The tunnel needed to pass under Østmarka, a recreational area east of Oslo. The geology of this area is unstable, and was not ideal for tunnel boring. Pressure for its completion to coincide with the opening of the new airport resulted in tunnel excavation proceeding at maximum speed, without adequate measures to exclude water, which resulted in leaks. Houses above the route of the tunnel in Hellerud were damaged and the water levels of many lakes in Østmarka were reduced, including lakes Lutvann and Nordre Puttjern.
After the damage was discovered on 3 February 1997, legal actions were initiated by the Norwegian Water Resources and Energy Directorate requiring remedial measures to halt the leakage. At its worst, the rate of leakage into the tunnel was 3,000 litres (660 imp gal; 790 US gal) of water per minute. The Rhoca-Gil proprietary sealant process was used to stop the leaks. On investigation, Rhoca-Gil was revealed to contain a toxic substance called acrylamide, which caused health problems for the tunnel workers. The removal of Rhoca-Gil and its replacement with concrete resulted in additional delays. In addition, an extensive permanent pumping system was installed to restore and maintain lake levels in Østmarka.

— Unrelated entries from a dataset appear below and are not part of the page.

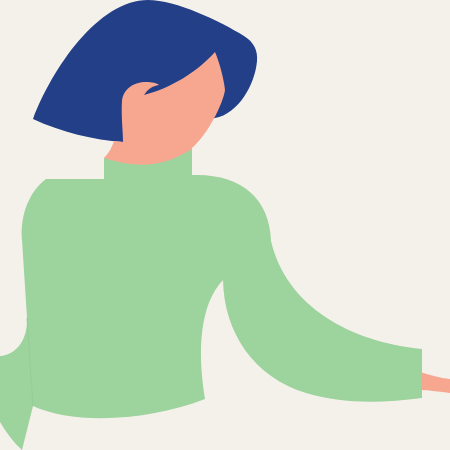
<!DOCTYPE html>
<html lang="en">
<head>
<meta charset="utf-8">
<title>Woman in a green turtleneck</title>
<style>
:root {
  --paper: #f4f1ea;
  --hair: #233f88;
  --skin: #f7a790;
  --sweater: #9dd39d;
  --seam: #96cd97;
}
html, body { margin: 0; background: var(--paper); overflow: hidden; }
.illustration { display: block; width: 450px; height: 450px; background: var(--paper); }
.hair { fill: var(--hair); }
.skin { fill: var(--skin); }
.sweater { fill: var(--sweater); }
.seam { fill: none; stroke: var(--seam); stroke-width: 1; }
</style>
</head>
<body>
<svg class="illustration" viewBox="0 0 450 450" role="img" aria-label="Faceless woman with a blue bob and a green turtleneck, one arm stretched out">
  <g id="head">
    <path class="hair" d="M33 119C52 69 98 0 148 0C176 0 220 21 244 36C254 42 258 51 257 61C255 85 238 114 215 118L123 142C94 140 61 132 33 119Z"/>
    <path class="skin" d="M215 52C219 61 224 79 225 90C223 104 208 134 192 148L186 172H104V158C109 153 112 147 114 141L123 142C123 130 121 116 122 101C123 89 134 82 146 82C152 82 157 83 159 85C152 86 148 89 144 95C171 88 197 72 215 52Z"/>
  </g>
  <path id="hand" class="skin" d="M420 372C430 375 440 378 450 379V393C440 392 430 390 420 390Z"/>
  <g id="turtleneck">
    <path class="sweater" d="M104 158C137 168 162 168 192 149V175C240 173 270 198 271 241C286 306 350 342 422 349V398C378 404 338 403 306 393C254 377 224 333 223 280C200 304 197 350 205 399C148 421 74 425 33 406L22 450C13 442 6 432 0 422V356C16 355 28 340 27 318L22 240C20 215 29 192 46 179H104Z"/>
    <path class="seam" d="M27 318L33 406"/>
  </g>
</svg>
</body>
</html>
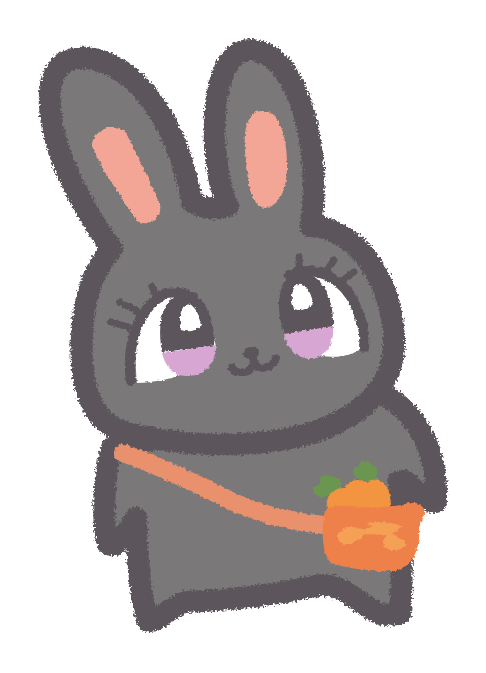
<!DOCTYPE html>
<html lang="en">
<head>
<meta charset="utf-8">
<title>Bunny with a carrot bag</title>
<style>
:root {
  --paper: #ffffff;
  --fur: #7a7879;
  --line: #5c575b;
  --ear: #f3a596;
  --iris: #d8a6d3;
  --strap: #e9916d;
  --bag: #ee804a;
  --bag-light: #f4a054;
  --carrot: #f39440;
  --leaf: #6a9650;
}
html, body { margin: 0; background: var(--paper); overflow: hidden; }
svg { display: block; width: 486px; height: 673px; }
.outlined { fill: var(--fur); stroke: var(--line); stroke-width: 22; stroke-linejoin: round; stroke-linecap: round; }
.line { fill: none; stroke: var(--line); stroke-linecap: round; stroke-linejoin: round; }
.lid { stroke-width: 10; }
.lash { stroke-width: 7; }
.mouth { stroke-width: 8; }
.dark { fill: var(--line); }
.white { fill: var(--paper); }
.ear { fill: var(--ear); }
.iris { fill: var(--iris); }
.strap { fill: none; stroke: var(--strap); stroke-width: 18; stroke-linecap: round; }
.bag { fill: var(--bag); }
.patch { fill: var(--bag-light); }
.carrot { fill: var(--carrot); }
.leaf { fill: var(--leaf); }
</style>
</head>
<body>
<svg viewBox="0 0 486 673" role="img" aria-label="Grey bunny wearing an orange carrot shoulder bag">
  <defs>
    <filter id="crayon" x="-5%" y="-5%" width="110%" height="110%">
      <feTurbulence type="fractalNoise" baseFrequency="0.45" numOctaves="2" seed="4" result="grain"/>
      <feDisplacementMap in="SourceGraphic" in2="grain" scale="7" xChannelSelector="R" yChannelSelector="G"/>
    </filter>
    <filter id="soft-crayon" x="-10%" y="-10%" width="120%" height="120%">
      <feTurbulence type="fractalNoise" baseFrequency="0.3" numOctaves="2" seed="9" result="grain"/>
      <feDisplacementMap in="SourceGraphic" in2="grain" scale="4" xChannelSelector="R" yChannelSelector="G"/>
    </filter>
  </defs>

  <g id="body" filter="url(#crayon)">
    <path class="outlined" d="M112 448C103 475 102 525 108 544C115 549 126 534 136 518C137 550 139 595 148 621C158 623 168 607 186 602C230 600 280 594 320 585C346 583 360 608 384 615L400 614C402 590 402 560 402 530L399 482C412 481 421 503 436 502C438 455 420 415 382 393Z"/>
    <path class="dark" d="M388 476C400 464 414 470 426 486L430 508H394Z"/>
  </g>

  <g id="head" filter="url(#crayon)">
    <path class="outlined" d="M112 249C80 205 52 150 50 106C47 72 62 56 87 58C138 64 178 125 192 202C203 209 217 210 228 206C208 165 206 49 251 50C299 52 322 150 311 226C360 229 392 285 394 337C396 385 364 414 318 431C260 450 180 448 118 430C88 416 79 377 82 335C84 296 93 270 112 249Z"/>
    <path class="dark" d="M190 176Q198 198 211 202L232 201L234 213L194 214Z"/>
  </g>

  <g id="inner-ears" class="ear" filter="url(#soft-crayon)">
    <path d="M92 146C92 130 116 120 126 133C138 156 150 181 160 205C163 220 145 229 136 219C122 198 98 164 92 146Z"/>
    <path d="M245 150C243 124 250 110 264 111C281 112 288 142 287 169C286 190 280 206 265 208C250 207 247 178 245 150Z"/>
  </g>

  <g id="left-eye" filter="url(#soft-crayon)">
    <path class="white" d="M137 383C132 340 142 307 167 293C198 292 212 318 216 348C208 368 172 382 137 383Z"/>
    <path class="dark" d="M162 352C155 315 168 292 187 293C207 297 215 320 214 346Z"/>
    <path class="iris" d="M162 353Q190 349 216 345C217 365 201 377 186 376C173 376 165 366 162 353Z"/>
    <path class="white" d="M180 322C179 298 197 298 201 326Q192 334 181 330Z"/>
    <path class="line lid" d="M131 381C126 345 137 309 166 293Q180 291 193 297"/>
    <path class="line lash" d="M131 328L111 322M139 312L120 302M156 298L152 286"/>
  </g>

  <g id="right-eye" filter="url(#soft-crayon)">
    <path class="white" d="M304 272C337 270 360 302 362 348C347 360 312 362 287 340Z"/>
    <path class="dark" d="M284 334C272 296 282 273 304 272C326 278 334 303 333 328Z"/>
    <path class="iris" d="M284 334Q309 330 333 326C335 347 322 360 309 359C296 357 287 348 284 334Z"/>
    <path class="white" d="M292 302C290 278 308 277 313 303Q304 313 294 309Z"/>
    <path class="line lid" d="M289 276C317 262 346 281 356 307Q366 328 364 348"/>
    <path class="line lash" d="M299 269L299 257M326 272L334 260M342 281L354 272"/>
  </g>

  <g id="muzzle" filter="url(#soft-crayon)">
    <ellipse class="dark" cx="251" cy="353" rx="8" ry="6"/>
    <path class="line mouth" d="M232 368C238 376 250 374 254 363C258 370 272 370 276 358M252 354L254 363"/>
  </g>

  <g id="shoulder-bag" filter="url(#soft-crayon)">
    <path class="strap" d="M123 453C166 468 202 487 240 505Q280 521 324 525"/>
    <path class="leaf" d="M327 496C318 500 311 493 314 487L321 484C317 475 328 472 333 478C342 475 344 486 339 492ZM357 479C351 473 352 467 358 467C358 460 371 460 373 466C380 468 378 477 373 482Z"/>
    <path class="carrot" d="M327 514C325 496 331 488 345 488C350 478 360 479 367 482C378 475 391 482 391 507L382 516Z"/>
    <path class="bag" d="M324 514C328 504 344 505 360 507C378 508 394 506 403 505C412 500 423 503 424 511C424 519 421 522 419 528C421 550 411 569 393 571C370 572 346 568 331 563C320 550 323 530 324 514Z"/>
    <path class="patch" d="M340 531C346 526 354 526 362 529L373 527L366 523Q386 520 402 526L392 534C400 538 407 541 405 547C398 551 388 552 383 546L386 535L364 534C360 541 350 547 342 543C337 540 337 535 340 531Z"/>
  </g>
</svg>
</body>
</html>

Curing the leaks and cleaning up the contamination delayed the tunnel's completion by a year, and it was finally opened on 22 August 1999. The entire process was further complicated by conflicts between NSB Gardermobanen and the Scandinavian Rock Group. Retrospective surveys showed a lack of control and reporting procedures during the incidents, which should have been addressed in 1995, but were never taken seriously. Compensation was paid for approximately 60 houses which were damaged as a result of tunnel construction. An evaluation by the Ministry of Transport and Communications showed that NOK 500 million was spent fixing the leaks, but the report claimed that this was to a large extent a waste of money, resulting from inefficient engineering procedures. The same report criticized the planning and organization of the construction of the entire railway. In total the extraordinary additional costs for the tunnel totaled NOK 1.3 billion.
When the new airport opened on 8 October 1998 the Flytoget airport express trains started operating immediately, as did the Gardermoen Line from Lillestrøm to the airport and onwards to Eidsvoll. Because the tunnel was not finished, trains were required to use the old Trunk Line from Oslo Central Station to Lillestrøm. After this diversion the express trains switched to the completed section of the new Gardermoen Line between Lillestrøm and Oslo Airport. Regular operations using the Romerike Tunnel started on 22 August 1999.
- Norwegian State Railways (1991). Gardermobanen Hovedrapport (in Norwegian).
- Bredal, Dag (1998). Oslo lufthavn Gardermoen: Porten til Norge (in Norwegian). Schibsted. p. 28. ISBN 82-516-1719-7.
- NSB Gardermobanen and Scandinavian Rock Group (1994). Romeriksporten (in Norwegian).
- Norwegian National Rail Administration (2007). "Jernbanestatistikk 2006".
- Verdens Gang (21 November 2000). "Nye Agenda-tog kjører for sakte" (in Norwegian).
- Norwegian Ministry of Transport and Communications (1999). "Særskilt om Romeriksporten" (in Norwegian).
- Flytoget. "History". Retrieved 24 May 2008.